--- Input data Enclosed Below ---
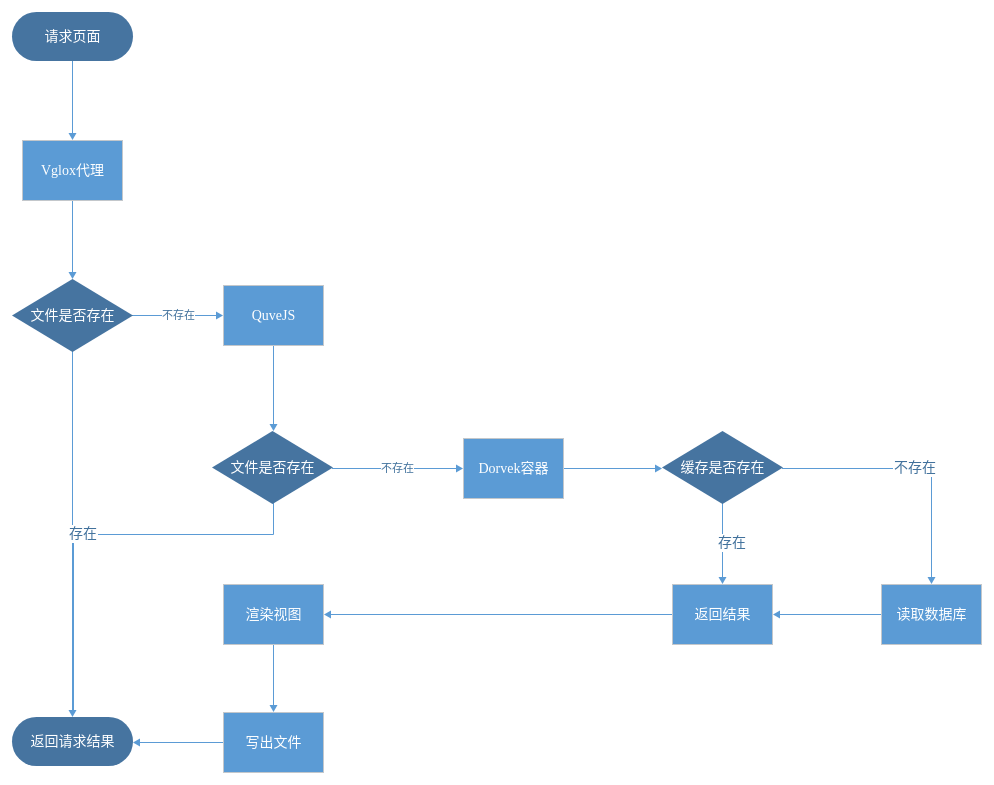
<!DOCTYPE html>
<html lang="zh-CN">
<head>
<meta charset="utf-8">
<title>页面请求流程图</title>
<style>
:root {
  --paper: #ffffff;
  --dark: #4674a0;
  --light: #5b9bd5;
  --line: #5b9bd5;
  --border: #c3c7cb;
  --label: #41719c;
}
* { box-sizing: border-box; margin: 0; }
html, body { width: 994px; height: 785px; overflow: hidden; background: var(--paper); }
.flowchart {
  position: relative;
  width: 994px;
  height: 785px;
  font: 14px/18px "Liberation Serif", "Noto Sans CJK SC", serif;
}
.connectors { position: absolute; inset: 0; display: block; }
.connectors .wires { fill: none; stroke: var(--line); stroke-width: 1; }
.connectors .arrows { fill: var(--line); }
.node, .label {
  position: absolute;
  left: var(--x);
  top: var(--y);
  display: flex;
  align-items: center;
  justify-content: center;
  white-space: nowrap;
}
.node { color: #fff; }
.terminal { width: 121px; height: 49px; border-radius: 25px; background: var(--dark); }
.process { width: 101px; height: 61px; border: 1px solid var(--border); background: var(--light); }
.decision { width: 121px; height: 73px; background: var(--dark); clip-path: polygon(50% 0, 100% 50%, 50% 100%, 0 50%); }
.label { height: 18px; background: var(--paper); color: var(--label); }
.label.wide { width: 44px; }
.label.short { width: 30px; }
.label.small { width: 33px; height: 14px; font-size: 11px; line-height: 14px; }
</style>
</head>
<body>
<main class="flowchart">
  <svg class="connectors" width="994" height="785" viewBox="0 0 994 785" aria-hidden="true">
    <defs>
      <polygon id="arrow" points="0,0 -7,-4 -7,4"/>
    </defs>
    <g class="wires">
      <path d="M72.5 61V134"/>
      <path d="M72.5 200V273"/>
      <path d="M72.5 351V711"/>
      <path d="M132 315.5H217"/>
      <path d="M273.5 345V425"/>
      <path d="M273.5 503V534.5H73.5V711"/>
      <path d="M332 468.5H457"/>
      <path d="M563 468.5H656"/>
      <path d="M722.5 503V578"/>
      <path d="M782 468.5H931.5V578"/>
      <path d="M882 614.5H779"/>
      <path d="M673 614.5H330"/>
      <path d="M273.5 644V706"/>
      <path d="M224 742.5H139"/>
    </g>
    <g class="arrows">
      <use href="#arrow" transform="translate(72.5 140) rotate(90)"/>
      <use href="#arrow" transform="translate(72.5 279) rotate(90)"/>
      <use href="#arrow" transform="translate(72.5 717) rotate(90)"/>
      <use href="#arrow" transform="translate(223 315.5)"/>
      <use href="#arrow" transform="translate(273.5 431) rotate(90)"/>
      <use href="#arrow" transform="translate(463 468.5)"/>
      <use href="#arrow" transform="translate(662 468.5)"/>
      <use href="#arrow" transform="translate(722.5 584) rotate(90)"/>
      <use href="#arrow" transform="translate(931.5 584) rotate(90)"/>
      <use href="#arrow" transform="translate(773 614.5) rotate(180)"/>
      <use href="#arrow" transform="translate(324 614.5) rotate(180)"/>
      <use href="#arrow" transform="translate(273.5 712) rotate(90)"/>
      <use href="#arrow" transform="translate(133 742.5) rotate(180)"/>
    </g>
  </svg>

  <div class="node terminal" style="--x:12px;--y:12px">请求页面</div>
  <div class="node process" style="--x:22px;--y:140px">Vglox代理</div>
  <div class="node decision" style="--x:12px;--y:279px">文件是否存在</div>
  <div class="node process" style="--x:223px;--y:285px">QuveJS</div>
  <div class="node decision" style="--x:212px;--y:431px">文件是否存在</div>
  <div class="node process" style="--x:463px;--y:438px">Dorvek容器</div>
  <div class="node decision" style="--x:662px;--y:431px">缓存是否存在</div>
  <div class="node process" style="--x:881px;--y:584px">读取数据库</div>
  <div class="node process" style="--x:672px;--y:584px">返回结果</div>
  <div class="node process" style="--x:223px;--y:584px">渲染视图</div>
  <div class="node process" style="--x:223px;--y:712px">写出文件</div>
  <div class="node terminal" style="--x:12px;--y:717px">返回请求结果</div>

  <span class="label small" style="--x:162px;--y:308px">不存在</span>
  <span class="label small" style="--x:381px;--y:461px">不存在</span>
  <span class="label wide" style="--x:893px;--y:459px">不存在</span>
  <span class="label short" style="--x:717px;--y:534px">存在</span>
  <span class="label short" style="--x:68px;--y:525px">存在</span>
</main>
</body>
</html>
--- End of Enclosed Input data ---
**The task**
Please output every record above exactly as written, leaving out the pictures.

**Final answer**
<!DOCTYPE html>
<html lang="zh-CN">
<head>
<meta charset="utf-8">
<title>页面请求流程图</title>
<style>
:root {
  --paper: #ffffff;
  --dark: #4674a0;
  --light: #5b9bd5;
  --line: #5b9bd5;
  --border: #c3c7cb;
  --label: #41719c;
}
* { box-sizing: border-box; margin: 0; }
html, body { width: 994px; height: 785px; overflow: hidden; background: var(--paper); }
.flowchart {
  position: relative;
  width: 994px;
  height: 785px;
  font: 14px/18px "Liberation Serif", "Noto Sans CJK SC", serif;
}
.connectors { position: absolute; inset: 0; display: block; }
.connectors .wires { fill: none; stroke: var(--line); stroke-width: 1; }
.connectors .arrows { fill: var(--line); }
.node, .label {
  position: absolute;
  left: var(--x);
  top: var(--y);
  display: flex;
  align-items: center;
  justify-content: center;
  white-space: nowrap;
}
.node { color: #fff; }
.terminal { width: 121px; height: 49px; border-radius: 25px; background: var(--dark); }
.process { width: 101px; height: 61px; border: 1px solid var(--border); background: var(--light); }
.decision { width: 121px; height: 73px; background: var(--dark); clip-path: polygon(50% 0, 100% 50%, 50% 100%, 0 50%); }
.label { height: 18px; background: var(--paper); color: var(--label); }
.label.wide { width: 44px; }
.label.short { width: 30px; }
.label.small { width: 33px; height: 14px; font-size: 11px; line-height: 14px; }
</style>
</head>
<body>
<main class="flowchart">
  <svg class="connectors" width="994" height="785" viewBox="0 0 994 785" aria-hidden="true">
    <defs>
      <polygon id="arrow" points="0,0 -7,-4 -7,4"/>
    </defs>
    <g class="wires">
      <path d="M72.5 61V134"/>
      <path d="M72.5 200V273"/>
      <path d="M72.5 351V711"/>
      <path d="M132 315.5H217"/>
      <path d="M273.5 345V425"/>
      <path d="M273.5 503V534.5H73.5V711"/>
      <path d="M332 468.5H457"/>
      <path d="M563 468.5H656"/>
      <path d="M722.5 503V578"/>
      <path d="M782 468.5H931.5V578"/>
      <path d="M882 614.5H779"/>
      <path d="M673 614.5H330"/>
      <path d="M273.5 644V706"/>
      <path d="M224 742.5H139"/>
    </g>
    <g class="arrows">
      <use href="#arrow" transform="translate(72.5 140) rotate(90)"/>
      <use href="#arrow" transform="translate(72.5 279) rotate(90)"/>
      <use href="#arrow" transform="translate(72.5 717) rotate(90)"/>
      <use href="#arrow" transform="translate(223 315.5)"/>
      <use href="#arrow" transform="translate(273.5 431) rotate(90)"/>
      <use href="#arrow" transform="translate(463 468.5)"/>
      <use href="#arrow" transform="translate(662 468.5)"/>
      <use href="#arrow" transform="translate(722.5 584) rotate(90)"/>
      <use href="#arrow" transform="translate(931.5 584) rotate(90)"/>
      <use href="#arrow" transform="translate(773 614.5) rotate(180)"/>
      <use href="#arrow" transform="translate(324 614.5) rotate(180)"/>
      <use href="#arrow" transform="translate(273.5 712) rotate(90)"/>
      <use href="#arrow" transform="translate(133 742.5) rotate(180)"/>
    </g>
  </svg>

  <div class="node terminal" style="--x:12px;--y:12px">请求页面</div>
  <div class="node process" style="--x:22px;--y:140px">Vglox代理</div>
  <div class="node decision" style="--x:12px;--y:279px">文件是否存在</div>
  <div class="node process" style="--x:223px;--y:285px">QuveJS</div>
  <div class="node decision" style="--x:212px;--y:431px">文件是否存在</div>
  <div class="node process" style="--x:463px;--y:438px">Dorvek容器</div>
  <div class="node decision" style="--x:662px;--y:431px">缓存是否存在</div>
  <div class="node process" style="--x:881px;--y:584px">读取数据库</div>
  <div class="node process" style="--x:672px;--y:584px">返回结果</div>
  <div class="node process" style="--x:223px;--y:584px">渲染视图</div>
  <div class="node process" style="--x:223px;--y:712px">写出文件</div>
  <div class="node terminal" style="--x:12px;--y:717px">返回请求结果</div>

  <span class="label small" style="--x:162px;--y:308px">不存在</span>
  <span class="label small" style="--x:381px;--y:461px">不存在</span>
  <span class="label wide" style="--x:893px;--y:459px">不存在</span>
  <span class="label short" style="--x:717px;--y:534px">存在</span>
  <span class="label short" style="--x:68px;--y:525px">存在</span>
</main>
</body>
</html>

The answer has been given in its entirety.